In the deafening, high-octane world of Formula One racing, there seems to be a love-hate relationship going on when it comes to IT.
The typical F1 team's trackside garage appears both cleaner and more laden with technology than some IT workshops.
Pit crew are permanently attached to laptops and fat broadband cables are busy pumping megabytes of telemetric data, collected on board the racing cars, back to some remote mainframe computer where it undergoes serious analysis.
But while technology is inextricably part of their sport, the elite petrolheads of F1 want to make it clear successful racing is about much more than good IT, and that they are much more than just super-fast geeks.
Nico Hulkenberg, a rising poster boy for the Williams F1 team, is a case in point. The 22-year-old German is part-way through his first season as an F1 driver after a bright start in motor racing, including winning the GP2 Series championship last year.
One thing he's not is a sofa-bound generation Y computer gamer. He prefers doing his racing on a real track, not in front of a plasma screen.
"I don't have a PlayStation or Xbox. I'm not that kind of guy," he told journalists ahead of his second F1 outing, the Australian Grand Prix held in Melbourne in March.
Hulkenberg even refuses to get overly excited about Williams' super hi-tech F1 simulator, a piece of equipment many a young gamer would love to take for a virtual spin.
"It's a lot better and more accurate than a PlayStation," he concedes. "It's okay to use it for a certain amount, but not too much. You don't feel the forces - the speed, the G-force, the force on your body. It's just a computer that gives you the oversteer or understeer, which is not right. It's not natural is it?"
Even when he's out on the real track, Hulkenberg is doing his racing under the glare of a sophisticated IT network. There are about 200 telemetric sensors on each F1 car, feeding data back to the pit and on to the team's super computer back at its UK headquarters.
Telecommunications company and Williams team sponsor AT&T is tasked with ensuring the data gets back to base as soon as possible. It is a job made harder by the fact Formula One is a mobile spectacle, with the teams on a constant global tour, hopping between grand prix venues.
Once the race is over, and the data has been analysed, there is plenty of opportunity to revisit the race and compare Hulkenberg's driving with the performance of his teammate, the more seasoned F1 competitor Rubens Barrichello.

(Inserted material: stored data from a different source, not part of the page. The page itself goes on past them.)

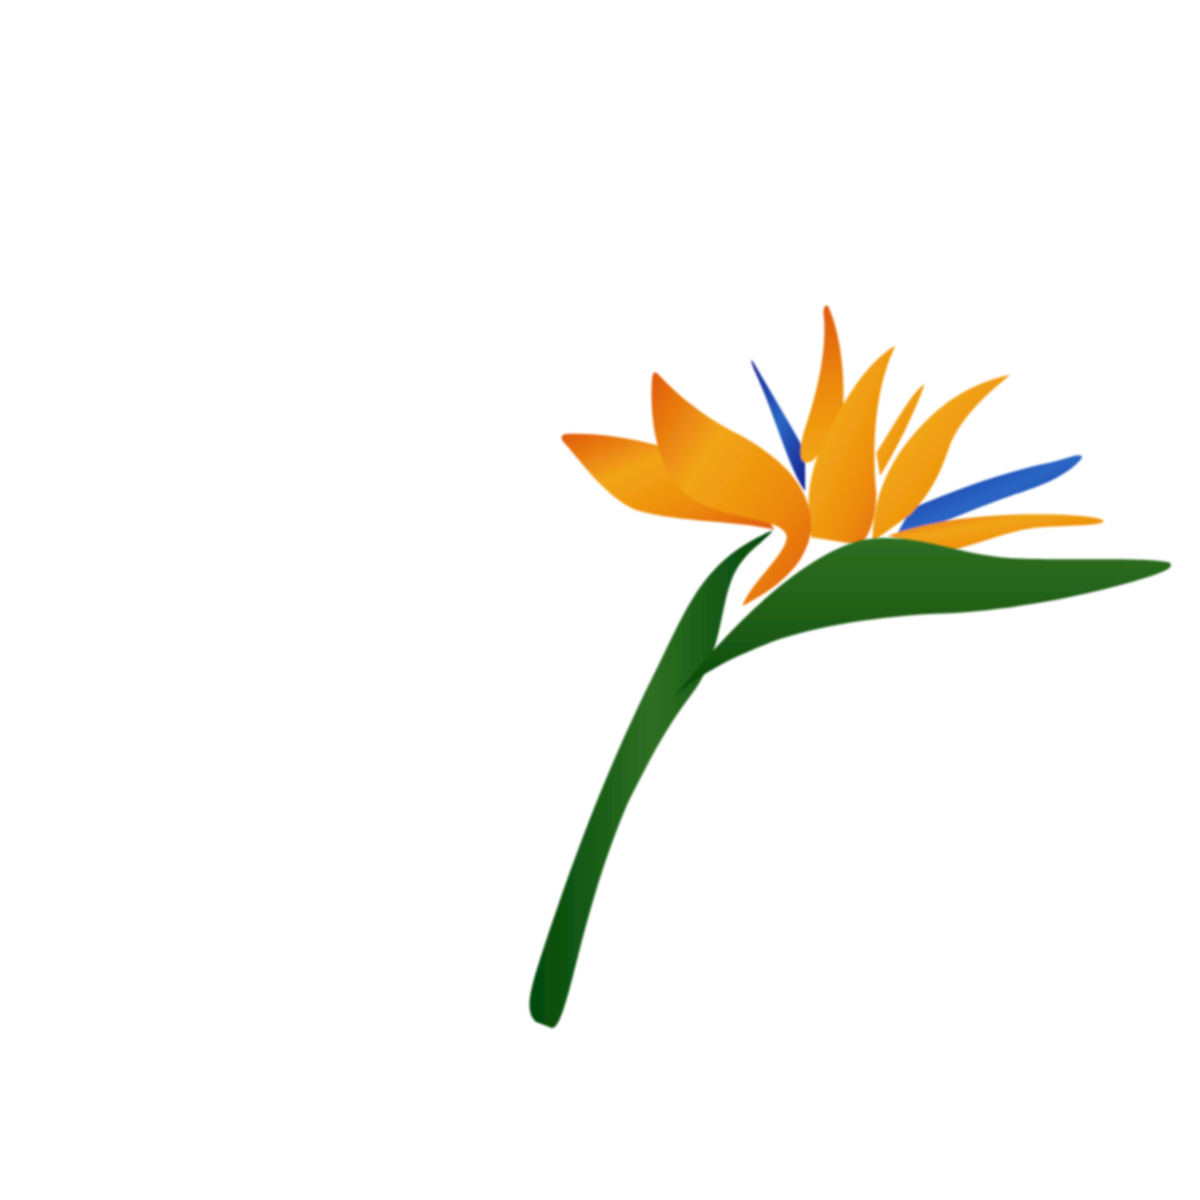
<!DOCTYPE html>
<html lang="en">
<head>
<meta charset="utf-8">
<title>Bird of Paradise Flower</title>
<style>
  :root {
    --paper: #ffffff;
    --petal-light: #f2a516;
    --petal-mid: #ec8a0a;
    --petal-edge: #e05a0c;
    --blue-light: #2a66c4;
    --blue-dark: #17208f;
    --leaf-light: #2e6e22;
    --leaf-dark: #01470a;
  }
  html, body {
    margin: 0;
    width: 1200px;
    height: 1200px;
    overflow: hidden;
    background: var(--paper);
  }
  .artwork {
    display: block;
    width: 1200px;
    height: 1200px;
  }
</style>
</head>
<body>
<svg class="artwork" viewBox="0 0 1568 1568" role="img" aria-label="Bird of paradise flower with orange and blue petals on a green stem">
  <defs>
    <linearGradient id="petal-fill" x1="0" y1="0" x2="1" y2="1">
      <stop offset="0" stop-color="var(--petal-edge)"/>
      <stop offset="0.35" stop-color="var(--petal-light)"/>
      <stop offset="0.7" stop-color="var(--petal-mid)"/>
      <stop offset="1" stop-color="var(--petal-edge)"/>
    </linearGradient>
    <linearGradient id="petal-fill-vertical" x1="0" y1="0" x2="0" y2="1">
      <stop offset="0" stop-color="var(--petal-edge)"/>
      <stop offset="0.5" stop-color="var(--petal-mid)"/>
      <stop offset="1" stop-color="var(--petal-light)"/>
    </linearGradient>
    <linearGradient id="blue-fill" x1="0" y1="0" x2="1" y2="1">
      <stop offset="0" stop-color="var(--blue-dark)"/>
      <stop offset="0.5" stop-color="var(--blue-light)"/>
      <stop offset="1" stop-color="var(--blue-dark)"/>
    </linearGradient>
    <linearGradient id="spathe-fill" x1="0" y1="0" x2="0" y2="1">
      <stop offset="0" stop-color="var(--leaf-light)"/>
      <stop offset="0.6" stop-color="#1d5a14"/>
      <stop offset="1" stop-color="var(--leaf-dark)"/>
    </linearGradient>
    <linearGradient id="stem-fill" x1="0" y1="0" x2="1" y2="0">
      <stop offset="0" stop-color="var(--leaf-dark)"/>
      <stop offset="0.5" stop-color="var(--leaf-light)"/>
      <stop offset="1" stop-color="var(--leaf-dark)"/>
    </linearGradient>
    <filter id="soft-edge" x="-10%" y="-10%" width="120%" height="120%">
      <feGaussianBlur stdDeviation="1.2"/>
    </filter>
  </defs>

  <g class="flower" filter="url(#soft-edge)">
    <path class="sepal-blue-left" fill="url(#blue-fill)" d="M984,473 C1000,500 1030,550 1052,590 L1052,642 C1030,610 1012,540 985,482 C980,470 982,468 984,473 Z"/>
    <path class="sepal-blue-right" fill="url(#blue-fill)" d="M1190,665 C1260,635 1320,615 1370,605 C1395,600 1412,590 1414,598 C1395,622 1360,635 1320,648 C1270,665 1220,690 1170,702 Z"/>

    <path class="petal-thin" fill="url(#petal-fill)" d="M1208,502 C1195,540 1172,585 1150,622 L1145,592 C1170,552 1195,508 1208,502 Z"/>
    <path class="petal-right" fill="url(#petal-fill)" d="M1320,490 C1282,520 1252,552 1240,585 C1225,630 1210,650 1190,672 L1140,708 C1140,640 1170,590 1210,550 C1250,510 1292,495 1320,490 Z"/>
    <path class="petal-low-right" fill="url(#petal-fill)" d="M1160,700 C1230,676 1300,672 1360,672 C1400,672 1442,676 1442,681 C1440,688 1380,686 1350,690 C1310,696 1290,708 1232,722 Z"/>
    <path class="petal-tall" fill="url(#petal-fill-vertical)" d="M1082,400 C1100,440 1106,500 1100,560 L1062,602 C1040,614 1044,580 1055,550 C1075,490 1080,440 1076,410 C1076,400 1079,398 1082,400 Z"/>
    <path class="petal-center" fill="url(#petal-fill)" d="M1170,452 C1140,512 1140,600 1145,642 C1145,680 1135,700 1125,712 L1060,702 C1050,650 1060,600 1090,550 C1120,492 1150,462 1170,452 Z"/>
    <path class="petal-long-left" fill="url(#petal-fill)" d="M740,567 C820,565 900,590 962,620 L1012,692 C960,680 880,682 830,666 C792,650 760,604 735,576 C732,570 735,567 740,567 Z"/>
    <path class="petal-curl" fill="url(#petal-fill)" d="M858,487 C880,510 910,540 970,570 C1030,605 1060,640 1060,690 C1055,740 1012,770 970,792 C980,762 1030,722 1028,700 C1020,675 952,682 902,650 C862,620 848,560 852,495 C853,487 855,485 858,487 Z"/>
  </g>

  <g class="stalk" filter="url(#soft-edge)">
    <path class="stem" fill="url(#stem-fill)" d="M700,1335 C685,1320 692,1295 710,1240 C760,1090 800,990 860,870 C900,790 920,730 1010,693 C1000,708 970,720 955,760 C940,800 942,860 900,912 C870,952 850,990 820,1050 C790,1120 770,1190 752,1262 C737,1322 728,1350 718,1342 Z"/>
    <path class="spathe" fill="url(#spathe-fill)" d="M880,912 C950,822 1050,722 1130,705 C1200,694 1260,730 1340,730 C1420,732 1500,728 1528,735 C1536,742 1520,748 1480,760 C1400,783 1300,800 1220,802 C1130,807 1050,822 1000,842 C950,862 912,882 880,912 Z"/>
  </g>
</svg>
</body>
</html>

"That's how you improve and ideally push each other," says Hulkenberg. "They show me overlays of Rubens' lap and my lap. Sometimes I'm quicker in this corner, he's quicker in that corner. You see the line; his braking lights are turning on earlier or later, or on a different line."
But Hulkenberg isn't a slave to accepting all the IT analysis and recommendations about how he should be improving his driving.
"Sometimes the computer tells you to go a certain direction, but a computer doesn't have the feel that the driver has in the car," he says.
If there is a disagreement between man and megabyte cruncher, he says he will either work out a compromise with the Williams engineers, or he'll follow his instincts "and then we'll find out who was right".
The F1 action hits Istanbul this weekend with the running of the Turkish Grand Prix.
The last outing, in Monaco a fortnight ago, was a disaster for Williams with both Hulkenberg and Barrichello crashing and failing to finish. In Hulkenberg's case, he slammed into a tunnel wall.
No doubt there has been extensive data crunching to determine what went wrong. Whether Hulkenberg and the Williams computer agree on the analysis is unknown.
* Simon Hendery travelled to the Australian Grand Prix as a guest of AT&T.By Simon Hendery Email Simon